Zobrist's historic blasts can't snap Rays' skid

Zobrist's historic blasts can't snap Rays' skid

Zobrist's historic blasts can't snap Rays' skid

ST. PETERSBURG -- The venue changed, but a return to St. Petersburg could not snap the Rays' losing streak on Tuesday, as they fell 5-4 to the Mariners at Tropicana Field.

They have now lost six straight games, matching their longest losing streak since the start of the 2011 season.

Prior to the six-game skid, the Rays had won 19 of 22 games and had claimed first place in the American League East. Now, they sit four games behind the Red Sox with the Orioles inching closer.

"We won all those games and had a nice thing going on, but sometimes it goes in the wrong direction," manager Joe Maddon said. "It's how you handle the moment that makes you different. We have to handle this properly. No pointing of the fingers. Just come out and play the game."

After leaving his last start early with forearm tightness, Rays starter Chris Archer gave up five runs on nine hits as he stumbled through five innings.

Archer said nothing lingered from the injury scare, but attributed his ineffectiveness to being unable to make pitches in key situations. The two runs he gave up in the fourth came after he retired Kyle Seager and Kendrys Morales.

"I'm making good pitches and sometimes, good isn't enough," Archer said. "I take full responsibility for that loss. If I execute a couple pitches, we win that game. It's on me, and I was really hoping to go out there and reverse the fortune we've been having. Tonight wasn't the night."

Archer gave up a leadoff home run to Seattle shortstop Brad Miller on the third pitch he threw. Zobrist tied the game in the bottom of the first with a leadoff home run on Erasmo Ramirez's third offering.

Miller homered again to lead off the fifth. Zobrist, again, answered the call with a two-run blast of his own in the bottom of the inning, his 100th career home run.

It was just the second time in MLB history that leadoff hitters for both clubs homered in their first at-bat and then hit another later in the game, with Chuck Knoblauch of the Twins and Tony Phillips of the Tigers doing the double deed on June 5, 1994.

"I actually was here in high school when Zobrist hit his very first home run," Miller said. "I remember he came up as a left-handed hitting shortstop and I said, 'Hey, I'm going to remember that guy.' He hit some balls well tonight. I'm just glad he didn't do it in the last inning, and we were able to close it out."

Justin Smoak's two-out single through the right side of the infield plated the Mariners' next two runs. With an infield shift on, charging shortstop Yunel Escobar cut the ball off from Zobrist, but failed to complete the play.

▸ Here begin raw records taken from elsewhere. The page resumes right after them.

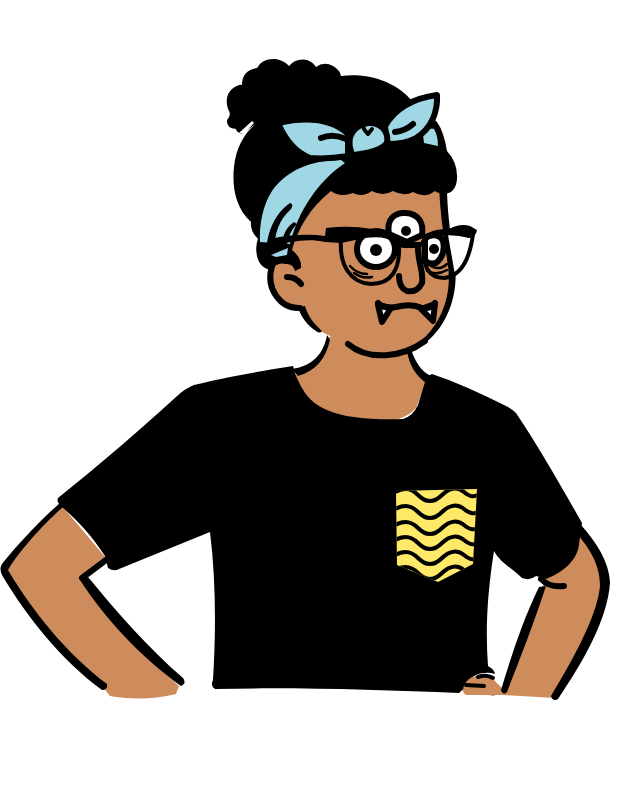
<!DOCTYPE html>
<html lang="en">
<head>
<meta charset="utf-8">
<title>Three-eyed character</title>
<style>
:root { --paper: #fff; --ink: #000; --skin: #ce8b5b; --band: #9fd8e4; --pocket: #ffe969; }
html, body { margin: 0; background: var(--paper); overflow: hidden; }
svg { display: block; width: 642px; height: 800px; }
.skin { fill: var(--skin); }
.ink { fill: var(--ink); }
.white { fill: var(--paper); }
.band { fill: var(--band); }
.pocket { fill: var(--pocket); }
.line { fill: none; stroke: var(--ink); stroke-width: 6; stroke-linecap: round; stroke-linejoin: round; }
.thin { stroke-width: 4; }
.fine { stroke-width: 2.5; }
.outlined { stroke: var(--ink); stroke-width: 6; stroke-linejoin: round; }
</style>
</head>
<body>
<svg viewBox="0 0 642 800" role="img" aria-label="Three-eyed character with fangs, glasses and a blue headband, hands on hips">
  <defs>
    <clipPath id="pocket-shape"><path d="M396 491L477 489L473 564L438 582L397 565Z"/></clipPath>
    <path id="wave" d="M390 0C402 -8 410 -8 418 0S434 8 442 0S458 -8 464 -3S474 3 482 -2"/>
  </defs>

  <g id="left-arm">
    <path class="skin" d="M62 506L106 558L82 580C108 619 143 655 179 686L176 694C153 700 126 699 110 696L102 686C63 657 30 616 6 574C7 562 42 526 62 506Z"/>
    <path class="ink" d="M60 503C38 522 13 550 2 564Q-1 569 2 575C27 617 61 660 102 690Q108 690 107 684C68 655 33 612 8 570C18 553 42 525 63 507Z"/>
    <path class="line" d="M106 560L82 578"/>
    <path class="ink" d="M80 580L88 577C116 611 148 648 183 678Q187 683 181 686C142 658 106 620 80 580Z"/>
  </g>

  <g id="right-arm">
    <path class="skin" d="M580 527C590 546 604 566 604 588C600 623 576 667 555 698L503 695L466 695C460 691 462 683 470 678Q480 673 491 677L504 690L545 580Z"/>
    <path class="ink" d="M581 525C597 543 609 562 610 582C608 619 583 662 558 699Q553 702 551 696C572 661 597 617 600 586C600 562 587 546 578 535Z"/>
    <path class="ink" d="M539 587L546 586C533 626 519 661 507 692Q503 696 501 690C512 654 523 620 539 587Z"/>
    <path class="line" d="M541 579Q550 588 564 586"/>
  </g>

  <g id="neck">
    <path class="skin" d="M327 338C324 354 313 367 295 375L303 400C330 430 398 430 416 408L428 378C415 371 410 358 408 344L370 320Z"/>
    <path class="ink" d="M327 335L330 340C326 358 316 371 298 376L292 369C313 366 324 353 327 335Z"/>
    <path class="ink" d="M407 351L411 349C415 362 422 372 431 376L426 383C415 375 409 364 407 351Z"/>
  </g>

  <g id="shirt">
    <path class="ink" d="M293 366C261 371 222 378 194 385Q184 389 176 397C140 430 97 467 58 498Q56 502 62 507C78 521 92 536 105 556L108 568Q114 572 119 569L210 532C216 580 216 632 213 680Q210 686 215 689C294 687 381 690 459 693Q466 688 466 682C474 674 485 671 495 674Q494 669 488 666C485 627 488 589 494 551C500 562 510 567 522 578Q530 581 536 576L546 579C565 572 578 558 579 544L582 523C561 486 539 447 516 413Q511 408 504 405C480 393 456 382 432 374Q427 376 425 382L418 405Q413 416 403 419C379 420 347 419 327 410C308 402 302 389 296 376Z"/>
    <path class="skin" d="M464 691Q461 685 471 679Q480 674 489 678L500 691L494 696Z"/>
    <path class="line thin" d="M466 685L484 686M478 677Q487 674 493 678"/>
    <g id="pocket" clip-path="url(#pocket-shape)">
      <path class="pocket" d="M390 485H482V585H390Z"/>
      <g class="line thin">
        <use href="#wave" y="495"/>
        <use href="#wave" y="512"/>
        <use href="#wave" y="528"/>
        <use href="#wave" y="543"/>
        <use href="#wave" y="558"/>
        <use href="#wave" y="573"/>
      </g>
    </g>
  </g>

  <g id="head">
    <path class="skin" d="M335 170L442 180C446 220 454 258 453 290C449 329 418 353 384 356Q363 355 348 344L326 334C316 330 306 317 300 310C282 309 270 295 271 277Q272 262 284 256L290 225Z"/>
    <path class="ink" d="M439 186L447 187C447 208 450 233 455 262C459 299 445 328 424 344L421 341C441 323 452 296 448 266C444 239 440 213 439 186Z"/>
    <path class="line" d="M348 344C368 361 402 358 425 341"/>
    <path class="line" d="M272 266C265 289 281 309 300 308"/>
    <path class="ink" d="M298 307L305 306C308 316 314 324 322 331Q320 334 316 331C307 325 301 317 298 307Z"/>
    <path class="line" d="M287 277Q296 277 301 284"/>
  </g>

  <g id="hair">
    <path class="ink" d="M257 123L242 134Q236 132 236 129Q226 128 227 120Q232 115 228 109Q224 96 232 89Q239 84 242 85Q242 70 257 68Q262 58 276 59Q285 61 289 66Q296 58 307 60Q313 62 316 67Q324 61 333 66Q340 70 341 76C369 72 398 83 412 101L437 122Q444 132 447 151Q458 163 457 179Q456 193 444 194Q437 193 435 191Q425 199 413 192Q404 197 393 191Q383 197 372 191Q362 198 353 193Q340 198 331 191C310 208 298 228 292 250Q302 258 301 268L295 271Q293 263 285 264Q277 262 272 270Q260 269 257 256Q255 246 258 239Q250 231 251 222C235 207 232 186 234 167C236 148 244 133 257 123Z"/>
    <path d="M254 123L244 134L239 133L252 121Z" class="white"/>
  </g>

  <g id="headband">
    <path class="band" d="M341 160C310 160 286 171 272 191C263 205 259 224 260 242L290 244C298 212 317 182 345 163Z"/>
    <path class="ink" d="M290 203Q294 204 291 209C279 220 275 232 274 250L266 250C268 232 274 214 290 203Z"/>
    <path class="ink" d="M294 222L297 224C289 232 288 240 286 248L282 248C282 237 285 228 294 222Z"/>
    <path class="band" d="M271 255L288 248L287 255L276 257Z"/>
    <path class="band" d="M423 135Q429 127 434 129Q438 136 438 146L424 143Z"/>
    <path class="band outlined" d="M348 134C331 118 305 117 278 123C284 137 294 152 310 158C323 159 336 158 348 156Z"/>
    <path class="band outlined" d="M385 126C396 107 415 98 437 95C438 112 431 129 416 138C407 143 396 144 387 144Z"/>
    <path class="band outlined" d="M351 151C346 137 354 125 368 123C382 122 389 133 387 143C383 149 369 154 351 155Z"/>
    <path class="line" d="M321 138Q333 133 346 139M395 132Q405 131 413 124"/>
    <path class="line thin" d="M362 125Q364 130 368 134M372 129L368 134"/>
  </g>

  <g id="eyes">
    <path class="white outlined" stroke-width="4" d="M389 234C386 219 395 212 406 213C418 214 424 222 422 235L407 242Z"/>
    <circle class="ink" cx="406" cy="231" r="5"/>
    <path class="white" d="M448 235L472 235C469 253 463 270 455 275Z"/>
    <ellipse class="white outlined" cx="376" cy="249" rx="19" ry="18"/>
    <circle class="ink" cx="376" cy="250" r="6"/>
    <path class="white outlined" d="M425 237Q439 232 443 241Q446 255 436 263Q428 265 425 260Z"/>
    <circle class="ink" cx="434" cy="249" r="5"/>
    <path class="line fine" d="M350 266Q357 274 367 274M354 273Q362 279 372 277M427 271Q437 276 447 270M431 266Q440 271 447 264"/>
  </g>

  <g id="glasses">
    <path class="ink" d="M270 239C291 234 311 234 325 236L326 228Q350 225 372 229Q394 229 402 242L421 242C424 231 437 229 449 229Q460 223 470 226L477 230Q476 237 469 238Q454 234 440 236Q428 237 424 245L420 248L404 248Q400 248 396 243Q385 235 365 238L341 243L325 242C307 238 289 242 270 247Z"/>
    <path class="line thin" d="M341 239C339 266 351 283 371 284C391 284 400 270 399 246M424 246C422 266 429 278 444 278C462 276 470 257 473 234"/>
  </g>

  <path id="nose" class="line" d="M418 248C418 263 424 272 422 283Q417 293 407 291Q399 288 399 276"/>

  <g id="mouth">
    <path class="white outlined" stroke-width="4" d="M378 305L382 322L391 308Z"/>
    <path class="white outlined" stroke-width="4" d="M421 309L433 321L435 304Z"/>
    <path class="line" d="M378 303Q383 309 396 307Q411 303 422 308Q431 309 435 303"/>
  </g>
</svg>
</body>
</html>
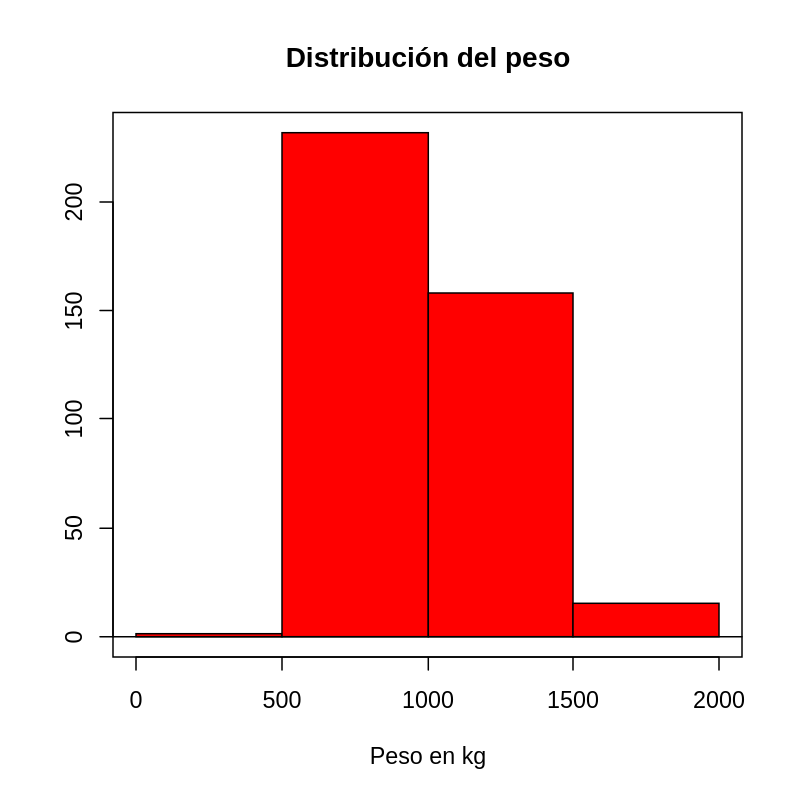
<!DOCTYPE html>
<html lang="es">
<head>
<meta charset="utf-8">
<title>Distribución del peso</title>
<style>
  :root {
    --paper: #ffffff;
    --ink: #000000;
    --bar: #ff0000;
  }
  * { box-sizing: border-box; margin: 0; padding: 0; }
  html, body { width: 801px; height: 798px; overflow: hidden; background: var(--paper); }
  .histogram {
    position: relative;
    width: 801px;
    height: 798px;
    color: var(--ink);
    font: 23.3px/30px "Liberation Sans", Arial, sans-serif;
  }
  .plot { position: absolute; inset: 0; display: block; }
  .bars { fill: var(--bar); }
  .bars, .lines { stroke: var(--ink); stroke-width: 1.5; }
  .lines { fill: none; stroke-linecap: round; }
  .title, .axis-name, .tick { position: absolute; white-space: nowrap; text-align: center; }
  .title { left: 113px; width: 630px; top: 43px; font-size: 28px; font-weight: 700; }
  .axis-name { left: 113px; width: 630px; top: 741px; }
  .tick { width: 80px; height: 30px; transform: translate(-50%, -50%); }
  .x-axis .tick { top: 700px; left: var(--at); }
  .y-axis .tick { left: 74px; top: var(--at); transform: translate(-50%, -50%) rotate(-90deg); }
</style>
</head>
<body>
<main class="histogram">
  <h1 class="title">Distribución del peso</h1>

  <svg class="plot" width="801" height="798" viewBox="0 0 801 798" role="img" aria-label="Histograma del peso en kg">
    <g class="bars">
      <rect x="136" y="633.7" width="146" height="3"/>
      <rect x="282" y="132.7" width="146.3" height="504"/>
      <rect x="428.3" y="293" width="144.7" height="343.7"/>
      <rect x="573" y="603.3" width="146" height="33.4"/>
    </g>
    <g class="lines">
      <rect x="113" y="112.5" width="629" height="544.5"/>
      <path d="M113 636.7H742"/>
      <path d="M136 657H719M136 657v13M282 657v13M428.3 657v13M573 657v13M719 657v13"/>
      <path d="M113 202V636.7M113 202h-13M113 310.5h-13M113 418.5h-13M113 528.3h-13M113 636.7h-13"/>
    </g>
  </svg>

  <div class="y-axis">
    <span class="tick" style="--at: 202px">200</span>
    <span class="tick" style="--at: 310.5px">150</span>
    <span class="tick" style="--at: 418.5px">100</span>
    <span class="tick" style="--at: 528.3px">50</span>
    <span class="tick" style="--at: 636.5px">0</span>
  </div>

  <div class="x-axis">
    <span class="tick" style="--at: 136px">0</span>
    <span class="tick" style="--at: 282px">500</span>
    <span class="tick" style="--at: 428px">1000</span>
    <span class="tick" style="--at: 573px">1500</span>
    <span class="tick" style="--at: 719px">2000</span>
  </div>
  <p class="axis-name">Peso en kg</p>
</main>
</body>
</html>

Zobrist said he could have made a play, but maintained that the ball belonged to Escobar.

"That's what happens when you're losing like that," Maddon said. "When you talk about good baseball luck and bad baseball luck, it really exists, and right now, ours is bad, but in order to get it to come back to you, you keep working through it and going forward."

The Rays added another run in the first on singles from Matt Joyce and Evan Longoria. James Loney followed with a single to score Joyce.

The Mariners regained the lead in the sixth after Archer gave up his final hit to Smoak. Dustin Ackley then tagged reliever Wesley Wright for an RBI triple in Wright's first appearance for the Rays. Wright settled down to record three straight outs and get out of the inning, combining with the back end of the bullpen to keep the Mariners off the scoreboard in the game's final three innings.

Maddon chose to use relievers Joel Peralta, Jake McGee and Fernando Rodney, as he usually does with the lead, because he had confidence that the middle of the Rays' lineup would strike in the bottom of the ninth.

Instead, Danny Farquhar collected his fifth consecutive save by striking out Zobrist and Joyce before inducing a fly ball from Longoria to end the game.

"What sets teams apart is how you process the conflict, and I think we process it well," Maddon said. "Nobody likes a six-game losing streak, but it happens, and how you bounce back is what matters."

Sam Strong is an associate reporter for MLB.com. This story was not subject to the approval of Major League Baseball or its clubs.